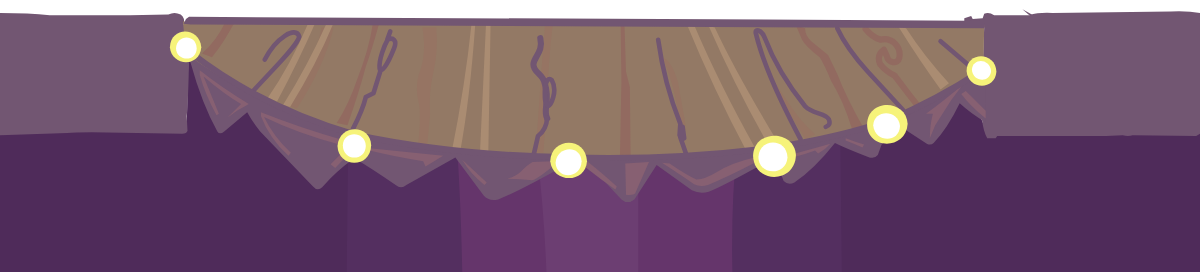
<!DOCTYPE html>
<html lang="en">
<head>
<meta charset="utf-8">
<title>Theatre stage with footlights</title>
<style>
:root{
  --paper:#ffffff;
  --shadow:#4f2b5a;
  --shadow-soft:#542f60;
  --glow:#65356b;
  --glow-bright:#6c3e72;
  --stone:#725672;
  --rose:#876072;
  --wood:#937965;
  --wood-light:#aa8c72;
  --wood-warm:#967463;
  --wood-red:#926a60;
  --bulb:#f6f37a;
}
html,body{margin:0;background:var(--paper);overflow:hidden}
.stage{display:block;width:1200px;height:272px}
.shadow{fill:var(--shadow)}
.shadow-soft{fill:var(--shadow-soft)}
.glow{fill:var(--glow)}
.glow-bright{fill:var(--glow-bright)}
.stone{fill:var(--stone)}
.rose{fill:var(--rose)}
.boards{fill:var(--wood)}
.light{fill:var(--wood-light)}
.warm{fill:var(--wood-warm)}
.red{fill:var(--wood-red)}
.grain,.red-line,.rose-line{fill:none;stroke-linecap:round;stroke-linejoin:round}
.grain{stroke:var(--stone);stroke-width:6}
.red-line{stroke:var(--wood-red);stroke-width:8}
.rose-line{stroke:var(--rose);stroke-width:6}
.bulbs{fill:var(--bulb)}
.bulbs .core{fill:var(--paper)}
</style>
</head>
<body>
<svg class="stage" viewBox="0 0 1568 356" preserveAspectRatio="none" role="img" aria-label="Curved wooden stage with a scalloped trim and six glowing footlights">
  <defs>
    <clipPath id="floor-edge">
      <path d="M239 30L1286 34L1285 92Q1230 128 1180 150Q1100 180 1012 194Q880 209 743 206Q580 203 463 172Q340 142 243 70Z"/>
    </clipPath>
  </defs>

  <g id="pit">
    <path class="shadow" d="M0 165H244L246 80L300 100H1260L1286 165H1568V356H0Z"/>
    <path class="shadow-soft" d="M455 180H605V356H453Z"/>
    <path class="shadow-soft" d="M955 180H1098L1100 356H955Z"/>
    <path class="glow" d="M597 190H963Q955 270 957 356H604Q602 260 597 190Z"/>
    <path class="glow-bright" d="M702 200H834V356H714Q711 280 702 200Z"/>
  </g>

  <g id="side-walls" class="stone">
    <path d="M0 17Q38 17 65 20L170 20L220 19Q228 15 236 19Q242 23 240 32L252 60L247 80Q246 130 244 152L245 171Q244 175 238 175L120 173Q96 173 88 174L0 177Z"/>
    <path d="M1260 30V24L1269 21L1271 25L1284 24L1286 18Q1292 15 1299 20H1345Q1357 16 1375 17L1530 15Q1552 14 1568 17V175L1563 178L1480 177Q1474 179 1467 177L1445 178L1303 178L1301 181H1290Q1285 172 1283 156L1287 140L1284 90L1286 36Z"/>
    <path d="M1336 12L1350 20H1345Z"/>
  </g>

  <g id="scalloped-trim">
    <path class="stone" d="M243 62L249 82Q264 136 284 172Q287 177 293 172L323 147Q330 160 340 172L409 244Q415 251 421 245Q440 223 463 207Q485 220 517 242Q524 248 531 242L595 206L632 256Q639 264 651 261Q675 252 743 214L770 216L812 261Q820 268 829 261L858 216L904 249Q914 254 926 251Q945 244 1012 206L1024 237Q1030 243 1038 239Q1065 220 1091 187Q1105 194 1136 206Q1143 208 1147 203L1152 189L1180 168L1211 188Q1216 191 1220 187Q1238 168 1254 135Q1268 148 1288 160V85Z"/>
    <path class="rose" d="M261 92Q290 115 325 136Q317 141 311 144L297 154L315 136Q294 124 266 100L286 149L283 151Q268 123 261 98Z"/>
    <path class="rose" d="M341 147Q388 166 450 184L447 190Q390 175 345 153Q357 178 380 200L377 204Q352 181 341 152Z"/>
    <path class="rose" d="M432 215L448 199L454 203L438 220Z"/>
    <path class="rose" d="M483 194L579 204L556 218L553 211Q515 205 483 197Z"/>
    <path class="rose" d="M604 209L636 239L633 242Q615 228 604 209Z"/>
    <path class="rose" d="M663 234Q675 230 680 225Q690 215 696 212L722 211V218Q700 236 695 236Q680 234 663 234Z"/>
    <path class="rose" d="M766 210Q785 225 806 244L804 248Q785 235 765 219Z"/>
    <path class="rose" d="M817 214L848 212L830 253Q828 256 818 255Z"/>
    <path class="rose" d="M865 213L875 214Q895 228 910 235Q922 234 935 226Q955 213 986 206L988 212Q950 232 925 242Q915 245 907 241Q888 228 865 213Z"/>
    <path class="rose" d="M1039 201Q1060 195 1085 188Q1078 196 1069 201L1065 197Q1052 202 1039 205Z"/>
    <path class="rose" d="M1105 181Q1118 186 1129 189L1127 193Q1115 188 1105 184Z"/>
    <path class="rose" d="M1210 149Q1232 133 1258 111L1243 131L1222 164L1215 181Q1215 164 1219 149Z"/>
    <path class="rose" d="M1256 123L1262 119L1288 145V155Q1268 139 1256 123Z"/>
  </g>

  <g id="stage-floor">
    <path class="boards" d="M239 28L1286 33L1285 92Q1230 128 1180 150Q1100 180 1012 194Q880 209 743 206Q580 203 463 172Q340 142 243 70Z"/>
    <g clip-path="url(#floor-edge)">
      <g id="soft-streaks" class="warm">
        <path d="M420 36H436Q424 86 388 142L376 138Q410 90 420 36Z"/>
        <path d="M552 36H570Q573 66 566 96Q560 122 562 150L558 192H546Q550 160 548 138Q542 116 547 98Q558 72 552 36Z"/>
        <path d="M712 34H722Q716 85 716 120L710 200H700Q706 110 712 34Z"/>
        <path d="M866 76Q877 78 886 108L896 165L888 160Q882 112 866 76Z"/>
        <path d="M1000 88Q1020 120 1036 143Q1046 158 1065 176L1052 182Q1034 150 1018 128Q1006 110 1000 88Z"/>
      </g>
      <g id="pale-streaks" class="light">
        <path d="M402 32H411Q392 76 362 133L350 128Q380 84 402 32Z"/>
        <path d="M426 32H435Q414 83 379 140L370 137Q402 86 426 32Z"/>
        <path d="M616 32H621Q614 130 601 200H590Q608 110 616 32Z"/>
        <path d="M635 32H641L638 203H627Z"/>
        <path d="M898 33L908 35Q940 110 988 196L976 199Q932 116 898 33Z"/>
        <path d="M926 34L934 36Q962 96 1015 184L1003 188Q960 112 926 34Z"/>
        <path d="M1174 35L1184 37Q1208 74 1240 109L1229 117Q1202 80 1174 35Z"/>
      </g>
      <g id="red-streaks">
        <path class="red" d="M294 30H306Q293 55 277 75L264 70Q283 53 294 30Z"/>
        <path class="red" d="M487 32H495Q486 65 478 87Q470 118 454 164L440 161Q456 136 467 103Q482 65 487 32Z"/>
        <path class="red" d="M811 33H816L818 94L823 114L824 207H810L812 107Z"/>
        <path class="red" d="M1040 33L1052 37Q1052 47 1060 54L1082 72Q1088 84 1094 97Q1106 128 1128 167L1113 168Q1102 132 1086 106Q1077 84 1071 75Q1052 60 1048 52Z"/>
        <path class="red-line" d="M1131 38Q1139 48 1150 52C1166 48 1178 62 1175 76C1173 85 1160 82 1159 74L1155 65Q1145 72 1150 84Q1158 94 1169 99L1188 124L1202 142"/>
      </g>
      <g id="wood-grain">
        <path class="grain" d="M330 120C355 92 388 61 391 48C387 33 360 50 346 78"/>
        <path class="grain" d="M510 41L506 52C514 48 519 53 515 63C506 86 497 98 496 89C495 78 502 60 507 51M497 93L488 122L478 127Q474 144 461 169"/>
        <path class="grain" stroke-width="8" style="stroke-width:8" d="M706 50C710 68 698 74 697 84C697 96 710 96 712 110C719 132 709 144 715 155"/>
        <path class="grain" d="M712 117C713 105 717 101 721 105C729 119 720 138 716 139C711 134 712 126 712 117M715 154Q714 170 703 178L697 204"/>
        <path class="grain" d="M860 52Q868 110 889 162L888 177L894 181L892 166M889 180L897 203"/>
        <path class="grain" d="M1046 182Q1000 95 988 45C985 36 995 39 999 49Q1017 96 1052 139C1061 149 1079 148 1083 156Q1086 164 1079 166"/>
        <path class="grain" d="M1094 37Q1106 63 1134 94L1180 144"/>
        <path class="grain" d="M1229 54L1270 89"/>
      </g>
    </g>
    <path class="grain" style="stroke-width:8" d="M248 68Q340 140 463 176Q590 203 743 206Q880 210 1012 193Q1100 179 1160 158Q1225 130 1280 94"/>
    <path class="stone" d="M240 31L243 25L247 22L1268 27L1286 26V37L249 32Z"/>
  </g>

  <g id="footlights" class="bulbs">
    <path d="M222 62C223 34 261 35 263 62C261 89 224 87 222 62Z"/>
    <path class="core" d="M230 63C231 45 256 44 257 63C257 82 230 80 230 63Z"/>
    <path d="M441 191C443 162 484 162 485 190C484 221 442 220 441 191Z"/>
    <path class="core" d="M448 190C449 171 477 171 478 191C477 212 448 211 448 190Z"/>
    <path d="M719 211C720 180 765 178 767 211C765 241 722 240 719 211Z"/>
    <path class="core" d="M726 213C727 192 758 188 760 211C759 235 727 235 726 213Z"/>
    <path d="M984 204C985 169 1038 169 1040 203C1039 241 985 241 984 204Z"/>
    <path class="core" d="M991 205C993 180 1028 180 1029 206C1027 231 991 230 991 205Z"/>
    <path d="M1133 163C1133 129 1184 129 1186 162C1184 197 1133 196 1133 163Z"/>
    <path class="core" d="M1141 164C1142 143 1174 143 1176 165C1175 188 1143 187 1141 164Z"/>
    <path d="M1263 93C1263 67 1301 67 1302 94C1300 119 1265 118 1263 93Z"/>
    <path class="core" d="M1270 91C1271 76 1293 76 1295 93C1294 109 1271 108 1270 91Z"/>
  </g>
</svg>
</body>
</html>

···

* Task goal *
Return each line among the entries that holds the word "stone".

* Output of the exercise *
  --stone:#725672;
.stone{fill:var(--stone)}
.grain{stroke:var(--stone);stroke-width:6}
  <g id="side-walls" class="stone">
    <path class="stone" d="M243 62L249 82Q264 136 284 172Q287 177 293 172L323 147Q330 160 340 172L409 244Q415 251 421 245Q440 223 463 207Q485 220 517 242Q524 248 531 242L595 206L632 256Q639 264 651 261Q675 252 743 214L770 216L812 261Q820 268 829 261L858 216L904 249Q914 254 926 251Q945 244 1012 206L1024 237Q1030 243 1038 239Q1065 220 1091 187Q1105 194 1136 206Q1143 208 1147 203L1152 189L1180 168L1211 188Q1216 191 1220 187Q1238 168 1254 135Q1268 148 1288 160V85Z"/>
    <path class="stone" d="M240 31L243 25L247 22L1268 27L1286 26V37L249 32Z"/>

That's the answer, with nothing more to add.